- _Problem to work on_: Tally the lines in the material below that hold the string "return" and report the tally alone.

⁂

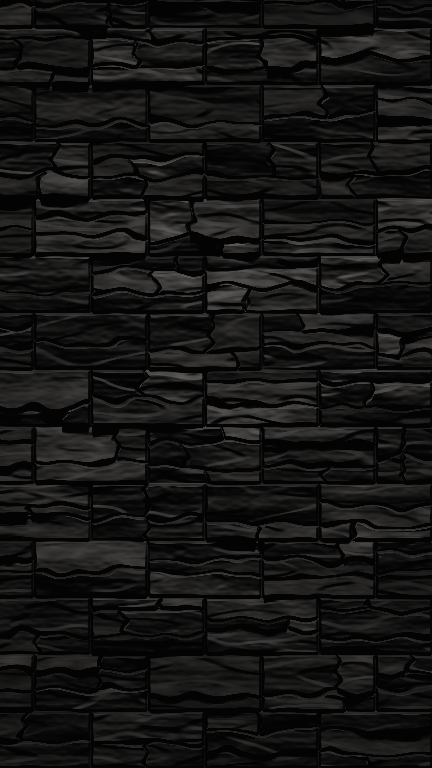
Reproduce this texture procedurally as a WebGL 1 fragment shader.

```glsl
precision highp float;
uniform vec2 u_resolution;

#define COURSE 0.0742
#define PANEL 0.1484
#define BEVEL 0.0035
#define CLEFT 0.006
#define SHADOW_SLOPE 0.7
#define SHADOW_STEP 0.0025
#define LIGHT_DIR vec3(0.1, 0.75, 0.65)
#define LIGHT_GAIN 0.29
#define AMBIENT 0.011
#define GLOW_CENTRE vec2(0.3, 0.6)
#define TINT vec3(1.02, 1.0, 0.97)

float hash(vec2 c) {
  return fract(sin(dot(c, vec2(127.1, 311.7))) * 43758.545);
}

vec2 gradientAt(vec2 c) {
  float angle = 6.2832 * hash(c);
  return vec2(cos(angle), sin(angle));
}

float noise(vec2 p) {
  vec2 i = floor(p), f = fract(p);
  vec2 u = f * f * f * (f * (f * 6.0 - 15.0) + 10.0);
  vec2 e = vec2(1.0, 0.0);
  float low = mix(dot(gradientAt(i), f), dot(gradientAt(i + e), f - e), u.x);
  float high = mix(dot(gradientAt(i + e.yx), f - e.yx),
                   dot(gradientAt(i + 1.0), f - 1.0), u.x);
  return mix(low, high, u.y);
}

// Finds the stone at p: xy = random seed, z = edge distance, w = height above its middle
vec4 stoneAt(vec2 p) {
  float row = floor(p.y / COURSE);
  vec2 g = vec2(p.x / PANEL + 0.2 + 0.5 * mod(row, 2.0), p.y / COURSE);
  vec2 panel = floor(g), f = fract(g);

  // Ragged inner splits, straight panel borders
  vec2 wobble = vec2(noise(p * vec2(30.0, 60.0)), noise(p * vec2(22.0, 30.0) + 9.0));
  f += vec2(0.1, 0.22) * wobble * 4.0 * f * (1.0 - f);

  // Two or three strips per panel
  float a = mix(0.25, 0.48, hash(panel + 3.1));
  float b = hash(panel + 5.7) > 0.6 ? 1.0 : mix(0.6, 0.8, hash(panel + 8.3));
  float strip = step(a, f.y) + step(b, f.y);
  float lo = strip < 0.5 ? 0.0 : (strip < 1.5 ? a : b);
  float hi = strip < 0.5 ? a : (strip < 1.5 ? b : 1.0);

  // Some strips are cut into two stones
  vec2 id = panel + vec2(0.37, 0.53) * (strip + 1.0);
  float cut = hash(id) > 0.5 ? mix(0.22, 0.78, hash(id + 2.9)) : 1.0;
  float side = step(cut, f.x);
  float left = side * cut;
  float right = mix(cut, 1.0, side);

  float dx = min(f.x - left, right - f.x) * PANEL;
  float dy = min(f.y - lo, hi - f.y) * COURSE;
  vec2 seed = vec2(hash(id + side * 4.1 + 1.3), hash(id + side * 6.7 + 7.9));
  return vec4(seed, min(dx, dy), (f.y - 0.5 * (lo + hi)) * COURSE);
}

// Relief of the split slate faces
float height(vec2 p) {
  vec4 s = stoneAt(p);
  vec2 q = p + s.xy * 7.0;
  float rough = mix(0.15, 1.0, s.y);
  float h = mix(0.005, 0.018, s.x);
  h += s.w * mix(-0.4, 0.35, fract(s.x * 5.3 + s.y));
  h += 0.008 * noise(q * vec2(9.0, 30.0));
  h += CLEFT * rough * smoothstep(-0.09, 0.09, noise(q * vec2(11.0, 45.0)));
  h += 0.002 * rough * noise(q * vec2(14.0, 140.0));
  h += 0.0008 * noise(q * vec2(80.0, 170.0));
  return h * smoothstep(0.0, BEVEL, s.z);
}

// Light from above, blocked by ledges higher up
float shadowAt(vec2 p, float h) {
  float block = 0.0;
  for (int i = 1; i <= 8; i++) {
    float t = float(i) * SHADOW_STEP;
    block = max(block, height(p + vec2(0.05, 1.0) * t) - h - t * SHADOW_SLOPE);
  }
  return 1.0 - smoothstep(0.0, 0.0035, block);
}

void main() {
  vec2 p = gl_FragCoord.xy / u_resolution.y;
  vec2 e = vec2(0.0012, 0.0);
  float h = height(p);
  vec2 slope = vec2(height(p + e) - h, height(p + e.yx) - h) / e.x;
  vec3 normal = normalize(vec3(-slope, 1.0));
  float lit = max(dot(normal, normalize(LIGHT_DIR)), 0.0);

  // Stone tone and the wide pool of light
  float tone = mix(0.5, 1.2, fract(stoneAt(p).x * 9.7));
  tone *= 1.0 + 0.4 * noise(p * vec2(35.0, 90.0));
  vec2 away = (p - GLOW_CENTRE) / vec2(0.5, 0.55);
  float glow = mix(0.35, 1.0, exp(-dot(away, away)));

  float value = AMBIENT + LIGHT_GAIN * tone * glow * lit * lit * shadowAt(p, h);
  gl_FragColor = vec4(value * TINT, 1.0);
}
```
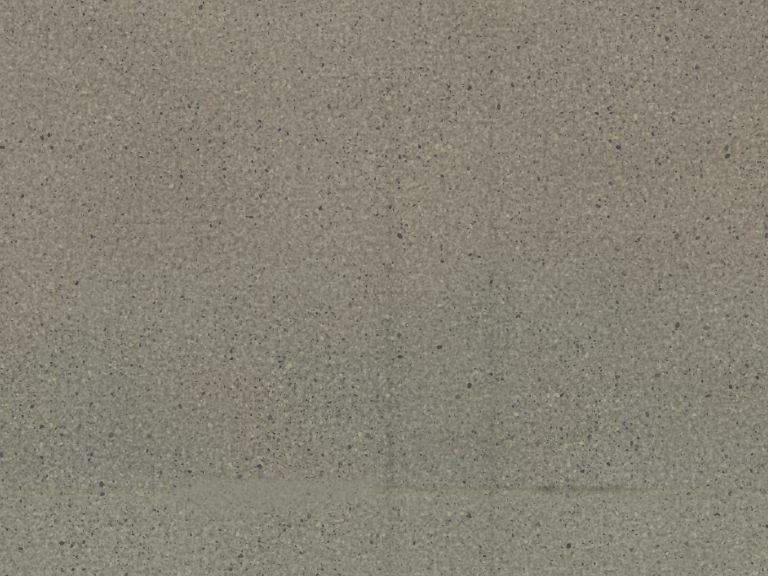
Reproduce this texture procedurally as a Shadertoy shader.

```glsl
// Weathered concrete wall: mottled grey-brown ground with fine sandy grain,
// scattered dark and cream aggregate, faint vertical board seams, and a
// pale, ragged mortar ledge near the foot. Units are canvas heights.

#define CONCRETE vec3(0.532, 0.517, 0.467)
#define WARM_TINT vec3(0.014, -0.002, -0.010)
#define MORTAR vec3(0.555, 0.555, 0.480)
#define DARK_STONE vec3(0.27, 0.27, 0.27)
#define PALE_STONE vec3(0.70, 0.68, 0.57)
#define GRAIN 0.115
#define MOTTLE 0.045
#define SEAM_DEPTH 0.050
#define LEDGE_Y 0.153
#define STONE_LAYERS 4

vec2 hash2(vec2 p)
{
    vec3 q = fract(p.xyx * vec3(0.1031, 0.1030, 0.0973));
    q += dot(q, q.yzx + 33.33);
    return fract((q.xx + q.yz) * q.zy);
}

// Gradient noise, roughly -0.7 to 0.7
float noise(vec2 p)
{
    vec2 i = floor(p), f = p - i;
    vec2 u = f * f * f * (f * (f * 6.0 - 15.0) + 10.0);
    vec2 e = vec2(0.0, 1.0);
    float a = dot(hash2(i) * 2.0 - 1.0, f);
    float b = dot(hash2(i + e.yx) * 2.0 - 1.0, f - e.yx);
    float c = dot(hash2(i + e.xy) * 2.0 - 1.0, f - e.xy);
    float d = dot(hash2(i + e.yy) * 2.0 - 1.0, f - e.yy);
    return mix(mix(a, b, u.x), mix(c, d, u.x), u.y);
}

float fbm(vec2 p)
{
    float sum = 0.0, amp = 1.0;
    for (int i = 0; i < 4; i++) {
        sum += amp * noise(p);
        p = mat2(1.6, 1.2, -1.2, 1.6) * p + 17.3;
        amp *= 0.55;
    }
    return sum;
}

// Soft box along one axis
float span(float x, float lo, float hi, float soft)
{
    return smoothstep(lo - soft, lo + soft, x) * (1.0 - smoothstep(hi - soft, hi + soft, x));
}

// Share of cells that hold a stone: worn patches bare more of them
float stoneDensity(vec2 p)
{
    float worn = smoothstep(-0.15, 0.55, fbm(p * 3.2 + 40.0));
    float low = span(p.y, LEDGE_Y, 0.42, 0.10);
    float patches = span(p.x, 0.38, 0.66, 0.12) + 0.8 * span(p.x, 0.90, 1.08, 0.10)
                  + 0.5 * (1.0 - smoothstep(0.05, 0.25, p.x));
    return 0.22 + 0.28 * worn + 0.38 * low * patches;
}

// One stone per cell, kept inside it; colour is blended over the ground
vec3 addStones(vec3 col, vec2 p, float cells, float density, float seed)
{
    vec2 g = p * cells, id = floor(g);
    vec2 place = hash2(id + seed), kind = hash2(id + seed + 71.7);
    vec2 shape = hash2(id + seed + 133.1);
    float radius = mix(0.10, 0.27, shape.x * shape.x);
    vec2 d = g - id - mix(vec2(0.34), vec2(0.66), place);
    float turn = 6.2832 * shape.y;
    d = mat2(cos(turn), sin(turn), -sin(turn), cos(turn)) * d;
    float dist = length(d * vec2(0.85, 1.25)) + 0.10 * noise(g * 4.0) - radius;
    float edge = 0.8 * cells / iResolution.y;
    float cover = (1.0 - smoothstep(-edge, edge, dist)) * step(kind.x, density);
    bool dark = kind.y < 0.58;
    float strength = dark ? mix(0.30, 0.95, place.x * place.x) : mix(0.25, 0.75, place.y);
    return mix(col, dark ? DARK_STONE : PALE_STONE, cover * strength);
}

void mainImage(out vec4 fragColor, in vec2 fragCoord)
{
    vec2 p = fragCoord / iResolution.y;

    // Broad stains, level casting bands, warm above and cool below
    float stain = fbm(p * 2.6 + 5.0);
    float bands = noise(p * vec2(2.0, 15.0) + 9.0);
    vec3 col = CONCRETE + MOTTLE * (0.6 * stain + 0.4 * bands);
    col += WARM_TINT * (smoothstep(0.1, 0.8, p.y) - 0.4 + fbm(p * 3.5 + 60.0));
    col -= 0.022 * span(p.y, 0.20, 0.42, 0.12) * smoothstep(-0.3, 0.4, stain);

    // Vertical seams, darker toward the foot
    vec4 seams = vec4(0.677, 0.854, 0.530, 0.230);
    vec4 depth = vec4(1.0, 0.75, 0.35, 0.35);
    for (int i = 0; i < 4; i++) {
        float off = p.x - seams[i] - 0.003 * noise(vec2(p.y * 9.0, seams[i] * 50.0));
        float broken = 0.65 + 0.8 * noise(vec2(seams[i] * 90.0, p.y * 28.0));
        float line = exp(-off * off / 0.00002) + 0.35 * exp(-off * off / 0.0006);
        col -= SEAM_DEPTH * depth[i] * line * broken * mix(1.0, 0.5, smoothstep(0.2, 0.7, p.y));
    }

    // Mortar strip with a ragged upper lip
    float patchX = span(p.x, 0.32, 0.65, 0.03);
    float lip = LEDGE_Y + 0.004 * fbm(p.xx * vec2(14.0, 3.0))
              + patchX * (0.017 + 0.022 * fbm(vec2(p.x * 17.0, 2.0)));
    float below = 1.0 - smoothstep(lip - 0.003, lip + 0.003, p.y);
    float smear = below * smoothstep(0.09, 0.15, p.y) * (0.35 + 0.45 * patchX);
    col = mix(col, MORTAR, below * 0.35);

    // Sandy grain and aggregate, partly hidden under the mortar
    vec3 rough = col + GRAIN * (0.8 * noise(p * 105.0) + noise(p * 190.0 + 31.0));
    float density = stoneDensity(p);
    for (int i = 0; i < STONE_LAYERS; i++) {
        float k = float(i);
        rough = addStones(rough, p + 0.37 * k, 130.0 - 24.0 * k, density * (1.0 - 0.17 * k), 19.0 * k);
    }
    col = mix(rough, mix(col, MORTAR, 0.6), smear * 0.75);

    // Shadow under the ledge, deepest at the right-hand chip
    float chip = span(p.x, 0.93, 1.09, 0.03);
    float rim = (p.y - lip + 0.002) / (0.003 + 0.003 * chip);
    float shade = 0.025 + 0.03 * span(p.x, 0.66, 1.15, 0.05) + 0.06 * chip;
    col -= shade * exp(-rim * rim) * (0.7 + noise(p * vec2(30.0, 60.0)));

    fragColor = vec4(clamp(col, 0.0, 1.0), 1.0);
}
```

⁂

- _Your response_: 12